Journalists alleged PEMRA issued editorial directives to television stations, and media outlets claimed the government pressured stations to halt broadcasting of interviews with selected opposition political party leaders.
Security forces, political parties, militants, and other groups subjected media outlets, journalists, and their families to threats and harassment, according to the State Department. Female journalists in particular faced threats of sexual violence and harassment, including via social media, where they had a particularly strong presence. Security forces allegedly abducted journalists.
According to observers, journalists were subjected to a variety of pressure tactics, including harassment and intimidation.
Media organisations generally engaged in self-censorship, especially in reporting news regarding the military, religious extremism, and abuse of blasphemy laws. Journalists stated they were under increased pressure to report the predetermined narrative during the year, and PEMRA issued editorial directives to media outlets, according to the report.
Terrorism violence on the rise
The report noted that violence, abuse, and social and religious intolerance by militant organizations and other nonstate actors, both local and foreign, contributed to a culture of lawlessness. “Terrorist violence and human rights abuses by nonstate actors contributed to human rights problems, with terrorist violence exceeding that of the prior year,” the report said.
Terrorist and cross-border militant attacks against civilians, soldiers, and police caused hundreds of casualties. Military, police, and law enforcement agencies continued to carry out significant campaigns against militant and terrorist groups.

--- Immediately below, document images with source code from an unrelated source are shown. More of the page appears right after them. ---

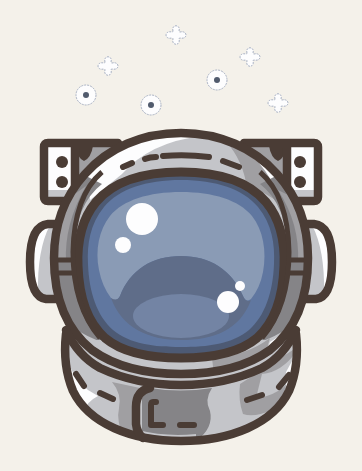
<!DOCTYPE html>
<html lang="en">
<head>
<meta charset="utf-8">
<title>Astronaut helmet</title>
<style>
:root {
  --paper: #f4f1ea;
  --ink: #4a3c35;
  --white: #fdfdfe;
  --light: #c4c5c9;
  --mid: #a09fa2;
  --dark: #858487;
  --rim: #4d5a74;
  --glass-edge: #6077a0;
  --glass: #8a9bb5;
  --shade: #5f6d89;
  --glow: #7384a4;
  --sparkle: #a9b2c4;
}
html, body { margin: 0; background: var(--paper); overflow: hidden; }
svg { display: block; width: 362px; height: 471px; }
.ink { fill: var(--ink); }
.white { fill: var(--white); }
.light { fill: var(--light); }
.mid { fill: var(--mid); }
.dark { fill: var(--dark); }
.outline { fill: none; stroke: var(--ink); stroke-width: 8.5; stroke-linejoin: round; stroke-linecap: round; }
.stitch { fill: none; stroke: var(--ink); stroke-width: 6; stroke-linejoin: round; stroke-linecap: round; }
.sparkle { fill: var(--white); stroke: var(--sparkle); stroke-width: 1; stroke-dasharray: 2 1; }
.core { fill: #515b6d; }
</style>
</head>
<body>
<svg viewBox="0 0 362 471" role="img" aria-label="Astronaut helmet under small stars">
  <defs>
    <path id="star" class="sparkle" d="M-3-4C-5-11 5-11 3-4Q3-3 4-3C12-5 12 5 4 3Q3 3 3 4C5 11-5 11-3 4Q-3 3-4 3C-12 5-12-5-4-3Q-3-3-3-4Z"/>
    <g id="planet">
      <circle class="sparkle" r="10"/>
      <circle class="core" r="3"/>
    </g>
    <path id="shell-shape" d="M181 133C220 133 254 148 277 174C298 197 308 224 308 258C308 298 295 330 270 350C245 368 215 374 181 374C147 374 117 368 92 350C67 330 54 298 54 258C54 224 64 197 85 174C108 148 142 133 181 133Z"/>
    <path id="visor-shape" d="M181 172C220 172 249 182 266 202C281 220 285 243 284 266C283 296 275 322 257 338C238 354 210 358 181 358C152 358 124 354 105 338C87 322 79 296 78 266C77 243 81 220 96 202C113 182 142 172 181 172Z"/>
    <path id="collar-shape" d="M66 334C64 352 65 372 73 391C89 424 132 441 181 441C230 441 273 424 289 391C297 372 298 352 296 334Z"/>
    <clipPath id="shell-clip"><use href="#shell-shape"/></clipPath>
    <clipPath id="collar-clip"><use href="#collar-shape"/></clipPath>
    <g id="lamp">
      <path class="mid" d="M44 143H116L70 198H44Z"/>
      <path class="white" d="M44 143H75V198H44Z"/>
      <path class="light" d="M44 190H75V200H44Z"/>
      <path class="ink" d="M76 146H93Q91 158 84 161Q77 158 76 146Z"/>
      <path class="outline" d="M118 143H48Q44 143 44 147V197Q44 201 48 201H68M75 145V186"/>
      <circle class="ink" cx="62" cy="162" r="6"/>
      <circle class="ink" cx="62" cy="182" r="6"/>
    </g>
    <g id="ear">
      <path class="light" d="M54 224H45Q30 227 30 262Q30 297 45 299H58Z"/>
      <path class="white" d="M50 225Q32 226 31 262Q31 282 38 293Q37 250 50 225Z"/>
      <path class="outline" d="M57 224H48Q30 226 30 262Q30 297 46 299H59"/>
    </g>
  </defs>

  <rect width="362" height="471" fill="var(--paper)"/>

  <g id="sky">
    <use href="#star" x="176" y="35"/>
    <use href="#star" x="108" y="66"/>
    <use href="#star" x="250" y="57"/>
    <use href="#star" x="278" y="103"/>
    <use href="#planet" x="86" y="95"/>
    <use href="#planet" x="217" y="80"/>
    <use href="#planet" x="151" y="105"/>
  </g>

  <g id="collar">
    <use href="#collar-shape" class="light"/>
    <g clip-path="url(#collar-clip)">
      <path class="white" d="M66 352Q70 376 88 390L98 396Q86 402 84 412L64 390Z"/>
      <path class="mid" d="M112 382Q122 394 119 408Q116 420 124 440H140V388Z"/>
      <path class="dark" d="M150 388Q180 393 212 388Q204 400 210 411Q214 428 196 441H142V398Z"/>
      <path class="light" d="M138 430Q165 437 196 434V445H138Z"/>
      <path class="mid" d="M240 384Q238 400 243 414Q254 418 272 410L296 388V348Z"/>
      <path class="light" d="M262 374Q282 372 296 352V374Q280 396 256 398Z"/>
      <path class="white" d="M286 372L297 352V384L278 412Q288 394 286 372Z"/>
    </g>
    <use href="#collar-shape" class="outline"/>
    <path class="outline" d="M150 388Q136 391 136 407V424Q137 433 143 438"/>
    <path class="stitch" d="M156 402H153Q151 402 151 405V425H163M180 425H194M76 374L84 386M100 393L113 399M289 375L279 387M262 395L247 400"/>
  </g>

  <use href="#lamp"/>
  <use href="#lamp" transform="translate(362) scale(-1 1)"/>
  <use href="#ear"/>
  <use href="#ear" transform="translate(362) scale(-1 1)"/>

  <g id="shell">
    <use href="#shell-shape" class="light"/>
    <g clip-path="url(#shell-clip)">
      <path class="white" d="M88 176Q108 146 160 136L202 136Q150 142 122 174L90 200Z"/>
      <path class="mid" d="M222 138Q240 154 246 182L282 204L286 180Z"/>
      <path class="white" d="M247 150Q270 162 284 184L278 194Q268 170 247 150Z"/>
      <path class="dark" d="M86 176Q56 206 54 258Q54 308 82 340L104 340Q70 300 74 250Q76 204 102 184Z"/>
      <path class="mid" d="M72 196Q54 222 55 262H66Q64 224 86 186Z"/>
      <path class="dark" d="M276 176Q306 206 308 258Q308 308 280 340L258 340Q292 300 288 250Q286 204 260 184Z"/>
      <path class="mid" d="M290 196Q308 222 307 262H298Q300 224 278 190Z"/>
      <path class="light" d="M64 322Q106 352 181 362Q256 352 298 322V380H64Z"/>
      <path class="white" d="M66 324Q88 356 130 372H90L62 344Z"/>
      <path class="mid" d="M212 358Q246 356 270 338L262 366L214 376Z"/>
      <path class="white" d="M270 342Q284 334 298 318V350L262 364Z"/>
      <path d="M54 260H80M54 273H80M282 260H308M282 273H308" fill="none" stroke="var(--ink)" stroke-width="5"/>
    </g>
    <use href="#shell-shape" class="outline"/>
    <path class="outline" d="M66 330Q78 356 100 368Q136 385 181 385Q226 385 262 368Q284 356 296 330"/>
    <path class="stitch" d="M123 167L132 163M145 159Q150 157 156 157M163 156Q186 154 209 157M223 161L239 167"/>
  </g>

  <g id="visor">
    <use href="#visor-shape" fill="var(--rim)" stroke="var(--ink)" stroke-width="9"/>
    <path d="M102 172Q74 196 73 252Q73 306 100 338M260 172Q288 196 289 252Q289 306 262 338" fill="none" stroke="var(--ink)" stroke-width="5"/>
    <path fill="var(--glass-edge)" d="M181 180C216 180 243 189 258 207C272 224 275 244 274 264C273 292 265 316 249 330C232 344 208 347 181 347C154 347 130 344 113 330C97 316 89 292 88 264C87 244 90 224 104 207C119 189 146 180 181 180Z"/>
    <path fill="var(--glass)" d="M181 192C213 192 239 200 252 216C263 230 267 251 263 272Q260 288 251 299Q246 303 243 296C232 270 210 256 181 256C152 256 130 270 120 296Q116 303 111 298Q102 286 99 270C95 250 99 230 110 216C123 200 149 192 181 192Z"/>
    <path fill="var(--shade)" d="M181 256C210 256 232 270 243 296Q246 303 251 300C240 330 214 340 181 340C148 340 122 328 111 298Q117 302 120 296C130 270 152 256 181 256Z"/>
    <ellipse fill="var(--glow)" cx="181" cy="316" rx="48" ry="22"/>
    <circle class="white" cx="142" cy="219" r="16"/>
    <circle class="white" cx="123" cy="245" r="8"/>
    <circle class="white" cx="228" cy="302" r="11"/>
    <circle class="white" cx="240" cy="286" r="5"/>
  </g>
</svg>
</body>
</html>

As of September 30, 2021, terrorism fatalities stood at 495, compared with 506 fatalities in all of 2020, according to the South Asia Terrorism Portal, a database compiled by the public interest advocacy organization Institute for Conflict Management, which collects statistics on terrorism and low intensity warfare in South Asia, the report noted.